The art of storytelling. It’s the backbone of any great film, regardless of age, budget, genre, or audience. Without a director who can tell a story, no matter what that story may be, a film is just a collection of scenes strung together in the hope the audience doesn’t care as long as things go ‘boom’ or jokes are told with rapid frequency.
In director J.C Chandor’s All Is Lost we open on a black screen and hear the sound of waves lapping. A title card tells us we are 1700 nautical miles from shore in the Indian Ocean, and we then hear a short voice over. We’re two minutes into a 105-minute film, and from here on we’ll hear barely another word of dialogue, we’ll see only one actor, we’ll see only one setting, and what follows will hit us with every emotion possible. All Is Lost isn’t just cinematic storytelling at its best, it’s the very definition of it.
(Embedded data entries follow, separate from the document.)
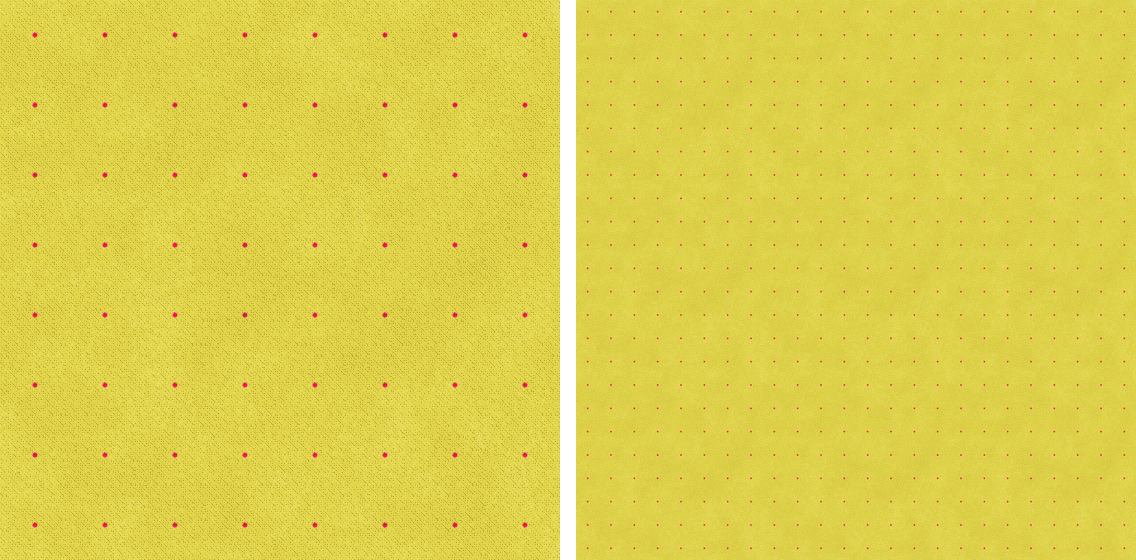
Left: one tile. Right: repeated 3 by 3.
Reproduce this texture procedurally as a Shadertoy shader.

```glsl
#define DOTS 8.0
#define DOT_RADIUS 0.0042
#define THREADS 256.0
#define MOTTLE_SCALE 14.0
#define MOTTLE_AMOUNT 0.26
#define GRAIN_AMOUNT 0.16
#define LIGHT_YELLOW vec3(0.91, 0.87, 0.38)
#define BASE_YELLOW vec3(0.89, 0.84, 0.29)
#define DARK_YELLOW vec3(0.72, 0.66, 0.21)
#define DOT_PINK vec3(0.97, 0.07, 0.35)

const float PI = 3.14159;

float hash(vec2 p) {
    return fract(sin(dot(p, vec2(127.1, 311.7))) * 43758.5453);
}

// Value noise that wraps after `period` cells
float wrappedNoise(vec2 p, float period) {
    vec2 cell = floor(p);
    vec2 f = fract(p);
    f = f * f * (3.0 - 2.0 * f);
    vec2 lo = mod(cell, period);
    vec2 hi = mod(cell + 1.0, period);
    float bottom = mix(hash(lo), hash(vec2(hi.x, lo.y)), f.x);
    float top = mix(hash(vec2(lo.x, hi.y)), hash(hi), f.x);
    return mix(bottom, top, f.y);
}

// Shadow depth of a two-over, two-under twill
float twillShadow(vec2 uv) {
    vec2 p = uv * THREADS;
    vec2 cell = floor(p);
    vec2 f = p - cell;
    float phase = mod(cell.x + cell.y, 4.0);
    bool warpOnTop = phase < 2.0;
    float halfIndex = mod(phase, 2.0);

    // Position along and across the visible float
    vec2 direction = warpOnTop ? vec2(0.0, 1.0) : vec2(1.0, 0.0);
    float along = (halfIndex + dot(f, direction)) * 0.5;
    float across = warpOnTop ? f.x : 1.0 - f.y;

    float dip = 1.0 - sin(PI * along);
    float depth = dip * (0.55 - 0.45 * sin(2.0 * PI * across));

    // Each float differs a little in depth and tone
    vec2 id = mod(cell - direction * halfIndex, THREADS);
    float variation = hash(id + 0.5);
    return depth * mix(0.6, 1.4, variation) + GRAIN_AMOUNT * hash(id + 7.3);
}

// Uneven dye and wear across the cloth
float mottle(vec2 uv) {
    float broad = wrappedNoise(uv * MOTTLE_SCALE, MOTTLE_SCALE);
    float fine = wrappedNoise(uv * MOTTLE_SCALE * 3.0, MOTTLE_SCALE * 3.0);
    return mix(broad, fine, 0.4);
}

void mainImage(out vec4 fragColor, in vec2 fragCoord) {
    vec2 uv = fragCoord / iResolution.xy;
    float pixel = 1.0 / min(iResolution.x, iResolution.y);

    // Cloth
    float shadow = twillShadow(uv) + MOTTLE_AMOUNT * (mottle(uv) - 0.25);
    vec3 color = mix(LIGHT_YELLOW, BASE_YELLOW, smoothstep(0.0, 0.22, shadow));
    color = mix(color, DARK_YELLOW, smoothstep(0.25, 1.1, shadow));

    // Printed dots, shaded by the weave
    vec2 fromDot = (fract(uv * DOTS) - 0.5) / DOTS;
    float edge = length(fromDot) - DOT_RADIUS;
    float ink = 1.0 - smoothstep(-pixel, pixel, edge);
    color = mix(color, DOT_PINK * (1.04 - 0.3 * shadow), ink);

    fragColor = vec4(color, 1.0);
}
```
What Chandor has achieved here is, as far as my movie-going experiences are concerned, a unique film experience. We’ve seen plenty of single location films before, but never one which is essentially dialogue-free. The camera placement, lens choice, acting, music, scene length, and visual queues have to tell us everything because there is no alternative. Chandor has presented such a tough challenge for himself, it’s a wonder the film even got made, let alone turned out to be near-perfection.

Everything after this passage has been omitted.